Which of the lines below contain the string "function"? Pull each one out of the data.

**EXTRACTED RECORDS**
- - -

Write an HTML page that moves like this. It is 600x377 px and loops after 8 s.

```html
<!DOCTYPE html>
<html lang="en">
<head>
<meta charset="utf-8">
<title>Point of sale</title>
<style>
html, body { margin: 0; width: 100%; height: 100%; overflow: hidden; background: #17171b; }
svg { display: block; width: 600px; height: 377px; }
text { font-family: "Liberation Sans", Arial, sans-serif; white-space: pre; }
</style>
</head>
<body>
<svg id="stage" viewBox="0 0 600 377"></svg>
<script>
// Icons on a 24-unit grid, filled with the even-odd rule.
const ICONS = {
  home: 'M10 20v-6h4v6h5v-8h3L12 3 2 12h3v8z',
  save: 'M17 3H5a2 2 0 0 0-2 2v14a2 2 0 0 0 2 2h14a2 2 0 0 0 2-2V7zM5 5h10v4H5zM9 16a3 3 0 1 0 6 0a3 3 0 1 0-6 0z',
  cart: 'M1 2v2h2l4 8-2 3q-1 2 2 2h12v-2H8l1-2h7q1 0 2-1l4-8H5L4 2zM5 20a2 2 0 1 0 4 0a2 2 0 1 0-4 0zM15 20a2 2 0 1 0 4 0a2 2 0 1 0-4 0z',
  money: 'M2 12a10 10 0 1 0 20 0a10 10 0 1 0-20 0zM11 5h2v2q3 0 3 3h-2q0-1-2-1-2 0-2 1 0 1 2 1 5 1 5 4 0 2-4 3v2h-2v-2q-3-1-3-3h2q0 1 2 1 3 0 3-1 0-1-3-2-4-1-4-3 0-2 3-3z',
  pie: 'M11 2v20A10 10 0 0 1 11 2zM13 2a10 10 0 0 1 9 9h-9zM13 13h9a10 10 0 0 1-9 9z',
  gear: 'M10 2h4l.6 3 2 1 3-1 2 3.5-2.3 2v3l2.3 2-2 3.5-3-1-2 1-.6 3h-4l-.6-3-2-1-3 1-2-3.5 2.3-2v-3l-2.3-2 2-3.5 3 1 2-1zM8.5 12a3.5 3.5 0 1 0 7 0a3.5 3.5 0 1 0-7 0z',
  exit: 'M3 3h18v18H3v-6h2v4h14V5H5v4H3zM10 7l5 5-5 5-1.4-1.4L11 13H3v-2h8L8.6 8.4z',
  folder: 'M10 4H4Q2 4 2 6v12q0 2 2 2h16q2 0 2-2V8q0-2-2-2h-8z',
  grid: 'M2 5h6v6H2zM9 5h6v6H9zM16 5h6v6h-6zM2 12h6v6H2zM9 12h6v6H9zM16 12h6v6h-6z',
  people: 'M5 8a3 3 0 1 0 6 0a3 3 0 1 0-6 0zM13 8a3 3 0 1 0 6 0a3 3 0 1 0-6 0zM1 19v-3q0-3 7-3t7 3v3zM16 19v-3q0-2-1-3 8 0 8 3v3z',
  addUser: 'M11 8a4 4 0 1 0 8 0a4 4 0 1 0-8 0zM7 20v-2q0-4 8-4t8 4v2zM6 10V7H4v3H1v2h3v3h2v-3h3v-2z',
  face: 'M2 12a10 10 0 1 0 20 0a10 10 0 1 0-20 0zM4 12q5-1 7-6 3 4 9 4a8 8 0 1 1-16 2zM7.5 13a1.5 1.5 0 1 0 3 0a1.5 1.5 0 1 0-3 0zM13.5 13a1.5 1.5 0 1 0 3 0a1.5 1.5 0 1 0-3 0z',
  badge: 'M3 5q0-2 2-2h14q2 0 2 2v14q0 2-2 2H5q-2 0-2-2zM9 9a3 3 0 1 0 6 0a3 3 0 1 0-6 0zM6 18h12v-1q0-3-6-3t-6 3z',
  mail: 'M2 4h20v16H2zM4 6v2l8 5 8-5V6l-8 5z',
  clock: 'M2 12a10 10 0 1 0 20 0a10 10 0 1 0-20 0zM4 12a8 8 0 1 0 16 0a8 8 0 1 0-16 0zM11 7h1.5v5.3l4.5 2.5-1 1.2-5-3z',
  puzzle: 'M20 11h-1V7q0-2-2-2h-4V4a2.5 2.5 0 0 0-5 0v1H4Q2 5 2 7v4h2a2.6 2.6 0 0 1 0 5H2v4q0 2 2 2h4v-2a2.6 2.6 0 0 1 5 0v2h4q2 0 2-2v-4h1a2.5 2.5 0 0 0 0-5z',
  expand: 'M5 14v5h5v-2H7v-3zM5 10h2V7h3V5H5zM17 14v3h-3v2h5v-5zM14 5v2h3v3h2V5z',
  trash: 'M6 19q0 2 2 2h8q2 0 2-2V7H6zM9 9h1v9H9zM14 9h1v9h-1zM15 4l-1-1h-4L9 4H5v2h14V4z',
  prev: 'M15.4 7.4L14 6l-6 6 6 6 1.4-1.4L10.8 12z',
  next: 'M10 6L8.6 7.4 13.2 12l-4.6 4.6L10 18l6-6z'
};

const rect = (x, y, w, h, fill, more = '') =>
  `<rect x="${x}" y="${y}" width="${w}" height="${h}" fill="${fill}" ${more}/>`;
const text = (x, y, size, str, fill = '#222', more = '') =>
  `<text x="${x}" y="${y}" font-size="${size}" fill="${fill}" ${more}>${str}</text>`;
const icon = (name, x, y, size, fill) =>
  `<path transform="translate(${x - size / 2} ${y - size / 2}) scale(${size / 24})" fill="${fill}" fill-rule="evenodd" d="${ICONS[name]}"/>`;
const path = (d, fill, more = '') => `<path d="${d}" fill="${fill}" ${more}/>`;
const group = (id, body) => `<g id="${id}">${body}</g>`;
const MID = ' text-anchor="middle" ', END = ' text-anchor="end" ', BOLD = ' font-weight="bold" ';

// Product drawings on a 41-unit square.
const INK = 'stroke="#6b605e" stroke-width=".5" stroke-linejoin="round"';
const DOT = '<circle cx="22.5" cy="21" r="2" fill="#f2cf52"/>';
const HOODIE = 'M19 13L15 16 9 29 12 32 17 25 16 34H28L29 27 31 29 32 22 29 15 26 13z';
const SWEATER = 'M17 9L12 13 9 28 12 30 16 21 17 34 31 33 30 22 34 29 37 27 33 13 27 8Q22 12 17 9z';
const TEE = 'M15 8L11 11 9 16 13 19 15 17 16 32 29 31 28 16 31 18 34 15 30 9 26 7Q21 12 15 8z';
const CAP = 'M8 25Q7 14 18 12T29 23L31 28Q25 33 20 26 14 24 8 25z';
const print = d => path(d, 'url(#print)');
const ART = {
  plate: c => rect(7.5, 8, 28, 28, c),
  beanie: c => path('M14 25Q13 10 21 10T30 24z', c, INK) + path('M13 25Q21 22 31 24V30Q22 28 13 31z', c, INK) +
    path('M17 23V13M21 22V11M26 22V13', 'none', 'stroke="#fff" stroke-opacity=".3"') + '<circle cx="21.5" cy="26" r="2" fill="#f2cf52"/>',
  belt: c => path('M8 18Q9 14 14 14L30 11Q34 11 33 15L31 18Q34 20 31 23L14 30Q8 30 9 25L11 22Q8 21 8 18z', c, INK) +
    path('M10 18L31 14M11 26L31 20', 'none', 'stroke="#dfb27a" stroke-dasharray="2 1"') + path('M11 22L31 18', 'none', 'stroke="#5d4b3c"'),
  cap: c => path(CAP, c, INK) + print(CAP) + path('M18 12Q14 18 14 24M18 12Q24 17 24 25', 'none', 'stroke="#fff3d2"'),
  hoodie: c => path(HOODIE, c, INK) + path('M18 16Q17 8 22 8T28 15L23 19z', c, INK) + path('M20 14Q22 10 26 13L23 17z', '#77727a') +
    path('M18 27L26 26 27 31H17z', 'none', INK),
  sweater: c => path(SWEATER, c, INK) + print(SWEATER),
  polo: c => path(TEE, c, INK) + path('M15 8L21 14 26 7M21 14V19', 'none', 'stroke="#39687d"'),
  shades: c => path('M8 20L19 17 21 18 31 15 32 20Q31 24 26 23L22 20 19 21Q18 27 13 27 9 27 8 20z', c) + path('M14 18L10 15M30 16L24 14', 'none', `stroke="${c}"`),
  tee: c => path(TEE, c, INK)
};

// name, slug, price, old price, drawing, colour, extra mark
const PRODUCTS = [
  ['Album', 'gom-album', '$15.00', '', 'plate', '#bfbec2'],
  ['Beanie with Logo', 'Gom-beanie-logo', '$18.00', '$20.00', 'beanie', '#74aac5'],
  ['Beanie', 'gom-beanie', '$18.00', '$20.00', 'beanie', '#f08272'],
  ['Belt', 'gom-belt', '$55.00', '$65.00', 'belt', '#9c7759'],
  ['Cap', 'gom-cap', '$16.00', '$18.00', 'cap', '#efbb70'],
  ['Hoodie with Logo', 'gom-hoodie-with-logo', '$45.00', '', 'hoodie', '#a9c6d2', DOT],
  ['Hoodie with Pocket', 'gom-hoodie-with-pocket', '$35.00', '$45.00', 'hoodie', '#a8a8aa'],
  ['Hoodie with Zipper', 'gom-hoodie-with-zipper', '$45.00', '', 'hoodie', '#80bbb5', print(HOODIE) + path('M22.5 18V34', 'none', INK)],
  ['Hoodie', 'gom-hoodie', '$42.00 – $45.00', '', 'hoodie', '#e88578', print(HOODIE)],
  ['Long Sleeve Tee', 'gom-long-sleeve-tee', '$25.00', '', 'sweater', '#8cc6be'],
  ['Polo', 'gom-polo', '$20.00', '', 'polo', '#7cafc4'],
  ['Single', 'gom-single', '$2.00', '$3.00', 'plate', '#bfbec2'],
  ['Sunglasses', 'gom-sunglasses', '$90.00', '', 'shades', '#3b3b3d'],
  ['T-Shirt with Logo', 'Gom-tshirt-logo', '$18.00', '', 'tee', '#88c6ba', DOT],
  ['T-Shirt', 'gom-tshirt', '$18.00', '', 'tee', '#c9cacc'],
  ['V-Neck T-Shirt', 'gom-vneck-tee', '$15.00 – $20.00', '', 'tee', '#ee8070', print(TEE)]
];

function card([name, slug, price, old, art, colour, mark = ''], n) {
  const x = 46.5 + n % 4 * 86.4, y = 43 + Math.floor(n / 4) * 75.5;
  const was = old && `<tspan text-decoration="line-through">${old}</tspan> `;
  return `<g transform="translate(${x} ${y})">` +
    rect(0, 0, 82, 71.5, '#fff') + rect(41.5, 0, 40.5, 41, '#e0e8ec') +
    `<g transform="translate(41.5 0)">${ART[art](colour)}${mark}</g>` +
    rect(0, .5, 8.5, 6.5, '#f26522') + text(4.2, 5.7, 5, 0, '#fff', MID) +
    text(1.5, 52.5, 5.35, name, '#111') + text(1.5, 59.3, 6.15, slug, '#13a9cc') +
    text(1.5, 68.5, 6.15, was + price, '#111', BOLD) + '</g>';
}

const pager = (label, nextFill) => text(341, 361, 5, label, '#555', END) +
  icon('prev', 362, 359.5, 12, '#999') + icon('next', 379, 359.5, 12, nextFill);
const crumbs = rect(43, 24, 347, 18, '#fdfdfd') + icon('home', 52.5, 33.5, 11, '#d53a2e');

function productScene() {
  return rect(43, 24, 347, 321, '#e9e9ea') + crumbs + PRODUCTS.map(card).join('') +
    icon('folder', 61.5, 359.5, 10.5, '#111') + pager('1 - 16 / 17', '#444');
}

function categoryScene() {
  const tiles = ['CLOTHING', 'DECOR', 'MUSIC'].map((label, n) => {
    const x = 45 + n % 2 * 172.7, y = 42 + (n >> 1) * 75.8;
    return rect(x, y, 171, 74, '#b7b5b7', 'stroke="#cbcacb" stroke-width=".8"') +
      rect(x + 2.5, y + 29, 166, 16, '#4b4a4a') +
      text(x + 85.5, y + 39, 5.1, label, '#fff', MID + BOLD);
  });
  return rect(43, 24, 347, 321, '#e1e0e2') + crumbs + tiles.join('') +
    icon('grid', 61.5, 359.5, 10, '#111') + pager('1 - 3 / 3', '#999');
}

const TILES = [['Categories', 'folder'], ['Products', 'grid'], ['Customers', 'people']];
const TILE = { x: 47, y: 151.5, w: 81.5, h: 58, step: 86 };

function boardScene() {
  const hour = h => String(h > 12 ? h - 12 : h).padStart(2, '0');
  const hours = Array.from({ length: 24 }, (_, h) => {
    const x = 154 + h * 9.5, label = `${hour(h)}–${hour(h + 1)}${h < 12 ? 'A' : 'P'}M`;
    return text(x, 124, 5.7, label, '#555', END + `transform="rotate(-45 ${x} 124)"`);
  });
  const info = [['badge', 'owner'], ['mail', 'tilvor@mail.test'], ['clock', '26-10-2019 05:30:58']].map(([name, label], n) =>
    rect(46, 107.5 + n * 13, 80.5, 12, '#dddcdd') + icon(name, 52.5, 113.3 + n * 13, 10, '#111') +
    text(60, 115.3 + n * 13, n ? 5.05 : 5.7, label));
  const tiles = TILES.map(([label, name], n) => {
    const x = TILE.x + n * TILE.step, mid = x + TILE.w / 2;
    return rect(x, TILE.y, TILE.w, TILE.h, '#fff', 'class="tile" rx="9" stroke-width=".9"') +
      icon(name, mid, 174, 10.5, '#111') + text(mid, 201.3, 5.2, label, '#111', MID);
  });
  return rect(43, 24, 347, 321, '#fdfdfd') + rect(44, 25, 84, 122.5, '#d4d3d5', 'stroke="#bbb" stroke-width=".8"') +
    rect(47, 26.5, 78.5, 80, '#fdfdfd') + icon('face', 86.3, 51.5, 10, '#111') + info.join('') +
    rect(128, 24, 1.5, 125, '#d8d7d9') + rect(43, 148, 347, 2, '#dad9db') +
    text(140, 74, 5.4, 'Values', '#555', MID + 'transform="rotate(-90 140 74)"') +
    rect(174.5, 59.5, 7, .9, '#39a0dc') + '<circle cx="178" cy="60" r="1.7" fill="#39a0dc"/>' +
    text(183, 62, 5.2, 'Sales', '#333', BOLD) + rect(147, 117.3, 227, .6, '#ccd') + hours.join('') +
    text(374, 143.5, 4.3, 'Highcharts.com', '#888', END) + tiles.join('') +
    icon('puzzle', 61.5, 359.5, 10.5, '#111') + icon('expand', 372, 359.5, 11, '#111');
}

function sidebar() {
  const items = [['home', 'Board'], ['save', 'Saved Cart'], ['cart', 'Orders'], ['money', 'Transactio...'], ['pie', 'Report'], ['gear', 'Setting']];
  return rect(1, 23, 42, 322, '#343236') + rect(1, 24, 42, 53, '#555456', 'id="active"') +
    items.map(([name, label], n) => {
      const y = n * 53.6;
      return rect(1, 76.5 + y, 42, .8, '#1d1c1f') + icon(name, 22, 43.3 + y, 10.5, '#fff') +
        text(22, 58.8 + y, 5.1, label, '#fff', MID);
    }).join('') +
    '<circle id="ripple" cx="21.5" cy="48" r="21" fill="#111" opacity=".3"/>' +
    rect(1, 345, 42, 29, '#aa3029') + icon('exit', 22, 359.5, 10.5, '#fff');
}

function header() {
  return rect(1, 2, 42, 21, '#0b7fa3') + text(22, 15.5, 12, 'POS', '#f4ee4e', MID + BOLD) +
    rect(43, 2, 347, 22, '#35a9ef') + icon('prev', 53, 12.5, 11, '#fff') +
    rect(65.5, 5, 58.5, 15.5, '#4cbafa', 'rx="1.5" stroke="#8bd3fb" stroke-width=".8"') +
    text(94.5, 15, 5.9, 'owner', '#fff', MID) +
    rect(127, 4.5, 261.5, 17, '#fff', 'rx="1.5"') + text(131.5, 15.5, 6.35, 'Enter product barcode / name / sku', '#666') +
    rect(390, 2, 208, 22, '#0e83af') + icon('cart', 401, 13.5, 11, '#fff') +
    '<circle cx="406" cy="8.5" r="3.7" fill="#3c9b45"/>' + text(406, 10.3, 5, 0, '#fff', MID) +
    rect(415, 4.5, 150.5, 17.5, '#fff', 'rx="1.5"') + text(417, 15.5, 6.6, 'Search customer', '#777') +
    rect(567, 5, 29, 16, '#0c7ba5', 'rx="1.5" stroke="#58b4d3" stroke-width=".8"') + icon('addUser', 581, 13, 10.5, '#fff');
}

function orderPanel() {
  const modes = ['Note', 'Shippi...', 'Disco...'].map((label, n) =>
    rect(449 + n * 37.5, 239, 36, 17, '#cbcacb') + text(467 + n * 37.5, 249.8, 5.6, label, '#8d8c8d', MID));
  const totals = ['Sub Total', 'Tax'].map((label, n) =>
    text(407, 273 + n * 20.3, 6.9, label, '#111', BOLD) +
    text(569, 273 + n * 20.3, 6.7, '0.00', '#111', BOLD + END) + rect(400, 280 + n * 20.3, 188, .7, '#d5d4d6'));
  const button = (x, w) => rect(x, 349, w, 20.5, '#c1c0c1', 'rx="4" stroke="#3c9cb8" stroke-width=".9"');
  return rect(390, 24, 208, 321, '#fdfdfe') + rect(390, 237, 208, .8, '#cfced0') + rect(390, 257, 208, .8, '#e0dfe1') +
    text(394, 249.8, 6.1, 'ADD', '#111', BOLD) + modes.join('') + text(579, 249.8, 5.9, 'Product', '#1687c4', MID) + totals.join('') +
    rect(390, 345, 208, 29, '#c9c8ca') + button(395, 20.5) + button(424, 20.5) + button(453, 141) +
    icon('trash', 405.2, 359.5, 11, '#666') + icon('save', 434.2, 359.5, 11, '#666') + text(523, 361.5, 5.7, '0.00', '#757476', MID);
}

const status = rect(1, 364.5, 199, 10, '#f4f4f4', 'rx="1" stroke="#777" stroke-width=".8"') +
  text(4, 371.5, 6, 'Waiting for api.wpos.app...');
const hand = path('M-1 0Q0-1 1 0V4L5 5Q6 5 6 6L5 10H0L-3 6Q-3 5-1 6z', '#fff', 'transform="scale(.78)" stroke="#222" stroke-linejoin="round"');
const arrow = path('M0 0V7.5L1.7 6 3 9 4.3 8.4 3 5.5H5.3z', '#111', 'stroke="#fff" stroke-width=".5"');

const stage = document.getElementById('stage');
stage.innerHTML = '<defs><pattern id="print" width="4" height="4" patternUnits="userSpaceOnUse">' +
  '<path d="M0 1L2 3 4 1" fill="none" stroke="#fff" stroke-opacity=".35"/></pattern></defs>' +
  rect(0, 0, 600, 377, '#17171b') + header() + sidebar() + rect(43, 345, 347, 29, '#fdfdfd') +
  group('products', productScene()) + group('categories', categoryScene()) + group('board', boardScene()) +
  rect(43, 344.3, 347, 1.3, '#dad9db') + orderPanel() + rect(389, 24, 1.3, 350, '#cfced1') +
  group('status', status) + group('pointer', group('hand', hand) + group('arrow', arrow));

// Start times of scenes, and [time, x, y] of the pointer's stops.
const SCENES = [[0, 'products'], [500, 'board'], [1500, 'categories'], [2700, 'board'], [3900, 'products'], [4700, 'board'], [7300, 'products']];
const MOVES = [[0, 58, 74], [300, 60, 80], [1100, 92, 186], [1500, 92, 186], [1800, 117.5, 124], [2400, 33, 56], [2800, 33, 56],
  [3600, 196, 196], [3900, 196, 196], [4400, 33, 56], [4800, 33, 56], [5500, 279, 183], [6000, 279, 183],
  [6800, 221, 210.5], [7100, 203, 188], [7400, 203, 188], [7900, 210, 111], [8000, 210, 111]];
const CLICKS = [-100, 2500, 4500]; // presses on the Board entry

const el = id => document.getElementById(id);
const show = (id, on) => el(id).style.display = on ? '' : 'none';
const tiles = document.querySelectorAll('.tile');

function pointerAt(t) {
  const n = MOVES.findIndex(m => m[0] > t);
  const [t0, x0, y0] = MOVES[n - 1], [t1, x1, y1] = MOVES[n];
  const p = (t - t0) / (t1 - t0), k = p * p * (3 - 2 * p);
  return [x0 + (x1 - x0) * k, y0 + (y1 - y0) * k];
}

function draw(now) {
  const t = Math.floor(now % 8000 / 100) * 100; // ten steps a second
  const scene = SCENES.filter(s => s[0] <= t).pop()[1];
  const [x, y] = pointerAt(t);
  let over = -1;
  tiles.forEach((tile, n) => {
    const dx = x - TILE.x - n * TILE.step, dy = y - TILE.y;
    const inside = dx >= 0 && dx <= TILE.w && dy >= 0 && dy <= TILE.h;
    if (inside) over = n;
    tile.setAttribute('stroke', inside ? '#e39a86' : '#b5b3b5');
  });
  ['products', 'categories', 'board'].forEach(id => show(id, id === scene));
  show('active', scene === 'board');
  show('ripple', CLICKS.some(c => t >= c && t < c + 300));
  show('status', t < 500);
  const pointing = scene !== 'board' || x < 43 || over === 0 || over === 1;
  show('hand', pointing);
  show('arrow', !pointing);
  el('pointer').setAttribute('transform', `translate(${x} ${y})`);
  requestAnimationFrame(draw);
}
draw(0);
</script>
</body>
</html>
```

- - -

**RESPONSE TO THIS EXERCISE**
function card([name, slug, price, old, art, colour, mark = ''], n) {
function productScene() {
function categoryScene() {
function boardScene() {
function sidebar() {
function header() {
function orderPanel() {
function pointerAt(t) {
function draw(now) {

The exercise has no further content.